- "Haru Urara pedigree". equineline.com. 2012-05-08. Retrieved 2013-07-26.
- "Losing Racehorse Charms Japan". CBS News. 22 March 2004.
- Rogers, Mike (2005). Schizophrenic in Japan: An American Ex-pat's Guide to Japanese And American Society/politics & Humor. iUniverse. p. 223. ISBN 978-0-595-34662-2.
- "Japanese cheer on no-hope horse". BBC News. 2004-04-22. Retrieved 2009-11-07.
- "Royal Mare - Family 12". Thoroughbred Bloodlines.

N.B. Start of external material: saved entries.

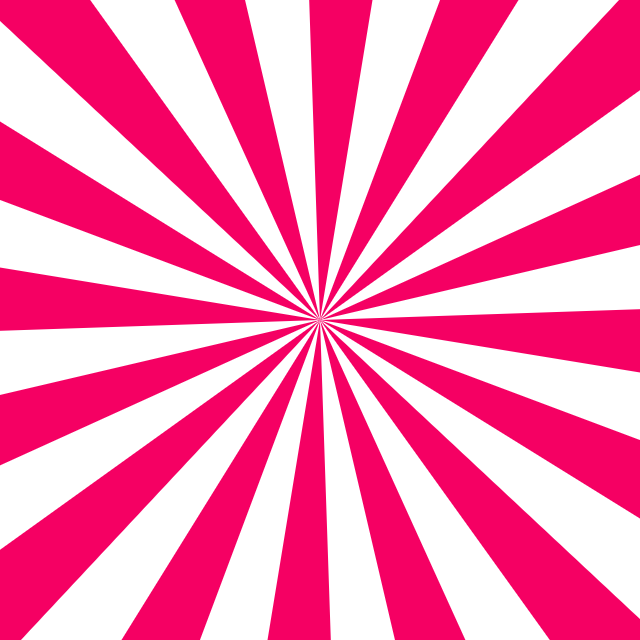
Reproduce this background procedurally as a three.js fragment shader.

```glsl
// Sunburst: equal pink and white rays that fan out from the canvas centre.
// The polar angle is folded into one repeating sector, and the distance to
// the nearest ray edge gives a smooth border of one pixel at any size.

#define RAY_COUNT 16.0
#define RAY_TILT_DEGREES -3.69
#define RAY_SHARE 0.5
#define CENTER vec2(0.5, 0.5)
#define RAY_COLOR vec3(0.961, 0.0, 0.388)
#define GAP_COLOR vec3(1.0, 1.0, 1.0)

varying vec2 vUv;

const float TAU = 6.2831853;

// Signed distance to the nearest ray edge, positive inside a ray
float rayDistance(vec2 p) {
  float radius = length(p);
  // Keep atan defined at the exact centre
  float angle = radius > 0.0 ? atan(p.y, p.x) : 0.0;
  float sector = TAU / RAY_COUNT;

  // Fold all sectors into one, with its ray along angle zero
  float turned = angle - radians(RAY_TILT_DEGREES);
  float local = mod(turned + 0.5 * sector, sector) - 0.5 * sector;
  return radius * sin(0.5 * sector * RAY_SHARE - abs(local));
}

void main() {
  // Size of one pixel in canvas units
  float pixel = max(length(dFdx(vUv)), length(dFdy(vUv)));

  // Edge coverage blends the two colours
  float coverage = clamp(0.5 + rayDistance(vUv - CENTER) / max(pixel, 1e-5), 0.0, 1.0);
  gl_FragColor = vec4(mix(GAP_COLOR, RAY_COLOR, coverage), 1.0);
}
```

Much of the content of this article comes from the equivalent Japanese-language article, accessed on June 28, 2006.